Transitioning to a new career can be challenging if you don't know what steps to take before you make an irreversible decision. As technologies advance and companies adjust their strategy, more than ever it is important for you to grow your skills, build on what you have, and take calculated risks to propel your career forward. To remain relevant in the coming years, you must be strategic about the direction you are heading and the skills you are acquiring. Contrary to what some might believe, completing a degree or certification is not the end but actually the beginning of next steps. The goal is to stay ahead of the curve to give yourself choices, and when it comes to a new career, being proactive and thoughtful can make for a seamless transition.
If you have decided that a career transition is definitely what you need, then don't make these 4 mistakes:
Mistake #1 - Not evaluating your current role to identify your transferable skills. Talk with a mentor or career coach and outline your current skills that will transfer into the new role, possibly giving you competitive advantage. People often mistake the tasks they perform as their skills and miss the opportunity to showcase all that they can bring to their new career.
Mistake #2 - Not taking the necessary time to research and plan for the change. In addition to the role and salary, you should list other considerations before making provisions to changeover. The barrier to entry can be a huge factor for not making a successful transition. From qualifications, licenses, continuing education, and other requirements to sustain should be understood before you invest your time and energy.
Mistake #3 - Not understanding if your new career will actually give you the lifestyle you desire. This point is integral to a successful transition and requires answering the hard questions to uncover any conflicts.
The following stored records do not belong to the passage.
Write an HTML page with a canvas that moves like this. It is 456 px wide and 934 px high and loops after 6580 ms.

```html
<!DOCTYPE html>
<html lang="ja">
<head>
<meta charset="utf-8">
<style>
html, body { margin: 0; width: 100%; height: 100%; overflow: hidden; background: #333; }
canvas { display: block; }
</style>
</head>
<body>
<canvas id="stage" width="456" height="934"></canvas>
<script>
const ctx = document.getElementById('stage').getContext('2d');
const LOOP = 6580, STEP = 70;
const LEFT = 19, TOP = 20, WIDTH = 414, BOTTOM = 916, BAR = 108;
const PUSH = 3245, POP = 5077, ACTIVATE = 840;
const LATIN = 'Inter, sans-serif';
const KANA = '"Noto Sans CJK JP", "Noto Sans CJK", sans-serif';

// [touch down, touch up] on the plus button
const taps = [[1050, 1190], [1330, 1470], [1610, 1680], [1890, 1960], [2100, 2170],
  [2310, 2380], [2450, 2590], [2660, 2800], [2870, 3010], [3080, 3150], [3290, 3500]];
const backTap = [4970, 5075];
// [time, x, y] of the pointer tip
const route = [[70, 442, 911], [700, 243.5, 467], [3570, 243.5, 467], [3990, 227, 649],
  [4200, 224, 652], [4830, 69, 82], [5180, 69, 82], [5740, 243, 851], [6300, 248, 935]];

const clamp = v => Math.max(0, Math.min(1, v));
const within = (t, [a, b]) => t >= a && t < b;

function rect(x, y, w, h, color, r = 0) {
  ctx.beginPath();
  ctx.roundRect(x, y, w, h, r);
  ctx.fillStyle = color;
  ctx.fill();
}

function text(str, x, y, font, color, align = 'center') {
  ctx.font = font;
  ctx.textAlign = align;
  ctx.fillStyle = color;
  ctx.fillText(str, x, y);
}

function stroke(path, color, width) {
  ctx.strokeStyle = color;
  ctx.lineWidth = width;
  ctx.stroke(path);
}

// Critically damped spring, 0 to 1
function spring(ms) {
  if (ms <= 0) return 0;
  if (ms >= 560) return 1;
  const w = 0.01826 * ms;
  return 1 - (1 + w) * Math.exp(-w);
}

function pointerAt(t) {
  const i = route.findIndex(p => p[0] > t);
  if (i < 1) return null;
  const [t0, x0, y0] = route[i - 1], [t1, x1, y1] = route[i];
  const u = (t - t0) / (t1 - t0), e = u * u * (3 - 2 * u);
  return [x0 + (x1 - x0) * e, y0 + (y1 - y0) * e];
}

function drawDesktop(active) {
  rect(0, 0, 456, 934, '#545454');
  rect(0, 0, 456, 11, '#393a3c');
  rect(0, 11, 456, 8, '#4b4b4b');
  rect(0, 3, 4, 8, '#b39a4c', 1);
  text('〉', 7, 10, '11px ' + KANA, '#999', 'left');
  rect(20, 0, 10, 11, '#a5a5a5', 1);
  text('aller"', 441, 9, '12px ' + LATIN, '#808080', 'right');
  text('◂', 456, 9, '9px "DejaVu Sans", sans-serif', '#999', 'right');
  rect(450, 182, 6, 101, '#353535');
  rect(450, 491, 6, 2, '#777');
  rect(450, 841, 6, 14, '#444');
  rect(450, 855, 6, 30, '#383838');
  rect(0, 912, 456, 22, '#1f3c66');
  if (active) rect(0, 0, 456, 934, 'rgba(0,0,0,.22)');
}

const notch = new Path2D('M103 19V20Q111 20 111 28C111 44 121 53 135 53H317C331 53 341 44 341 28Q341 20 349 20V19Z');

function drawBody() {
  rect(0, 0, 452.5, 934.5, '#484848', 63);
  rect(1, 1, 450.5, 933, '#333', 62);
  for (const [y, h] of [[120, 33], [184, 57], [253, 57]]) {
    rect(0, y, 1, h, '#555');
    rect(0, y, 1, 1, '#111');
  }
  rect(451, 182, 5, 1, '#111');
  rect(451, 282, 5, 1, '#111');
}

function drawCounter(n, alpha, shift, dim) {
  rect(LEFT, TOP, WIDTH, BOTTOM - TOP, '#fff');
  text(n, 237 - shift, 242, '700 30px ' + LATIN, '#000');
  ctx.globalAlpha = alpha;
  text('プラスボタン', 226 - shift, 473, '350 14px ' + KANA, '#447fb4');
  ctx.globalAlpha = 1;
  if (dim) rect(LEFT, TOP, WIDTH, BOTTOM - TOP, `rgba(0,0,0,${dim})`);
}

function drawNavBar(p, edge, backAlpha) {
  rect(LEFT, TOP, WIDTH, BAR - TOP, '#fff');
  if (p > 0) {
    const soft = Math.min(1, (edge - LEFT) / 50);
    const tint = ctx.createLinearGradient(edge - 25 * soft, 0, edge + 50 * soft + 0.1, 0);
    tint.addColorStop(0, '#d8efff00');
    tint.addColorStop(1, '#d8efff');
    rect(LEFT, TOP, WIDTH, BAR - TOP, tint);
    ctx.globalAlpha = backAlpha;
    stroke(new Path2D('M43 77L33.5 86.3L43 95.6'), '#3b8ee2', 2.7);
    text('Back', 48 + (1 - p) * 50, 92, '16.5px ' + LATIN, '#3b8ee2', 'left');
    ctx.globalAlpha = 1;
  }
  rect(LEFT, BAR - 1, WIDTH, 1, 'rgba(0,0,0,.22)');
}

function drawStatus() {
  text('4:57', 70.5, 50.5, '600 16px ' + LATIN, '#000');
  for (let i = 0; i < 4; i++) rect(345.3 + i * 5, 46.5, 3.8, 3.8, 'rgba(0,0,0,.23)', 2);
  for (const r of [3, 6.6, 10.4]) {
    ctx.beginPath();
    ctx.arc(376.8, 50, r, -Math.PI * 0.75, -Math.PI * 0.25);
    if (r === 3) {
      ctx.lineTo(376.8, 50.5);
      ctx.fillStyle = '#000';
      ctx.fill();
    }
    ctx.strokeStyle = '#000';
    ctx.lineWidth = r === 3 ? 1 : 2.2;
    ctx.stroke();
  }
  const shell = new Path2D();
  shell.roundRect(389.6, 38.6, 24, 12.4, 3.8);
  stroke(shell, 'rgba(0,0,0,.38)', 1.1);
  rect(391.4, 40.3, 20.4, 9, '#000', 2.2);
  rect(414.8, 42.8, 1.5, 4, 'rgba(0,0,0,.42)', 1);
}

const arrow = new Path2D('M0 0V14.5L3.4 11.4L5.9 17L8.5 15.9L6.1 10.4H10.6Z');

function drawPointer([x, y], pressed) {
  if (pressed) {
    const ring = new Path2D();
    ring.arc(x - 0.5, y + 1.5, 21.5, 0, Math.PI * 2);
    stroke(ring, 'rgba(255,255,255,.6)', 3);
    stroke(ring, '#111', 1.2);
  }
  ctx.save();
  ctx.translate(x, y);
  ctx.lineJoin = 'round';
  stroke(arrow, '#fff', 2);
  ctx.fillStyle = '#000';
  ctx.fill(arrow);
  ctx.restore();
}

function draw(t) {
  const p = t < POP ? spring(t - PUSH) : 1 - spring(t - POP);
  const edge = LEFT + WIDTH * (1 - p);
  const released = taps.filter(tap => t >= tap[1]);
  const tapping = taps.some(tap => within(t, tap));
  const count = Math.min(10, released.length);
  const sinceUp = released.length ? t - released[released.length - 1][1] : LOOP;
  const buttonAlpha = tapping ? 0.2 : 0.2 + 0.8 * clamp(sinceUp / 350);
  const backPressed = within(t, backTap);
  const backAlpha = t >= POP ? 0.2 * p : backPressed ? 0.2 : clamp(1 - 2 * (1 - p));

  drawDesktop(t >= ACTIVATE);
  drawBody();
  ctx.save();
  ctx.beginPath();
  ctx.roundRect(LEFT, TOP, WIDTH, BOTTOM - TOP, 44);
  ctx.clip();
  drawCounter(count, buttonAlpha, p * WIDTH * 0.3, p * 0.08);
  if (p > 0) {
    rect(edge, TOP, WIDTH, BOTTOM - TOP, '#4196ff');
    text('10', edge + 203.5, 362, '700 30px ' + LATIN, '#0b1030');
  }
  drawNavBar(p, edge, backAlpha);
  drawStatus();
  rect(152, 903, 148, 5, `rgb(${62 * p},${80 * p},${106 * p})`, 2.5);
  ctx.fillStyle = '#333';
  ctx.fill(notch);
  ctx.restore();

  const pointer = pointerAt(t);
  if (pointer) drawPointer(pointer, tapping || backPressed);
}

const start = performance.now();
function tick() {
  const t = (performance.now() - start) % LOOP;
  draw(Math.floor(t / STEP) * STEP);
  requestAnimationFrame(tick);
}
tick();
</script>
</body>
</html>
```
Depending on the job requirements, the level of effort to maintain satisfactory performance may not be feasible as you grow older. You may not mind the late phone calls and overtime hours when you are at the beginning stages of your career. As you start to build a personal life with a spouse, kids, etc., having flexibility or an adequate salary for a quality life becomes the real problem later most don't plan for.
Mistake #4 - Not reviewing the impact the decision could have on other aspects of your life. Don't assume those close to you can support you in your mission. Be clear and forthcoming about how any modification can alter what everyone is used to. Schedule changes, travel requirements, salary adjustments, benefit options (or the lack of), etc. can impact your personal life if you have not planned to accommodate these differences. Your line of questioning should uncover any potential surprises as you explore your new career.
Key Questions To A Successful Career Transition
If you are planning for a career change, here are suggestions to help you take the best approach possible.
- What will it take to accomplish your goal?
Assess where you are and where you want to be. Be realistic about what you can take on while you work towards your new career. Answer the hard questions now so you can make the right decisions for your career path.
- How long will it take to make the transition? Plot a timeline and forecast how long it will take to move into your new career. Understanding whether the time frame is months or years will put in perspective what you may be faced with. If your career survival is dependent upon this change, knowing the risks and incremental steps to move forward may help in closing the gap.
- Who can give you a real job preview to help you determine if this is what you really want? Find a job description that fits the role of interest. Review the responsibilities and qualifications with those who can help you understand the pros and cons of the role. This is where your network can provide valuable insight and access to those who can help.
- How can you acquire the necessary skills to be a viable candidate? In addition to traditional institutions, assess low cost options for developing your skills such as online courses or volunteering with a non-profit organization. If your job does not allow you to utilize the skills you need to develop, find opportunities for practical application. If possible, start now adding relevant experiences. You don't get what you don't ask for, so talk with your manager about stretch assignments that can aid in your development. If this is not an option, then create your opportunity by taking on side projects to demonstrate your talents and capabilities.
- What support will you need to stay engaged and encouraged? Find or create a collaboration group to share and learn ways to build your knowledge base. Join professional organizations and attend industry conferences to add connections in the field you are targeting. Enhance your brand online and engage with others who have like interests.
These tips will get you started on your way to your new career. Depending on the industry you are in and the one you are targeting, the barrier to entry can be easy or difficult. The most important aspect of transitioning into a new career is "learning what you don't know" and you can avoid this pitfall by talking often with those in the industry and in the role.
Have you made a career change? If so, what tips or suggestions do you have to add? Please share what you have learned through your process, I would love to hear your thoughts.
Stacey Rivers is a professional, mom, wife, and the author of the book "50 Essential Tips to Getting & Keeping The 'Right' Job". For more on career management, check out the Career Mom Bluprint Magazine or StaceyRivers.com.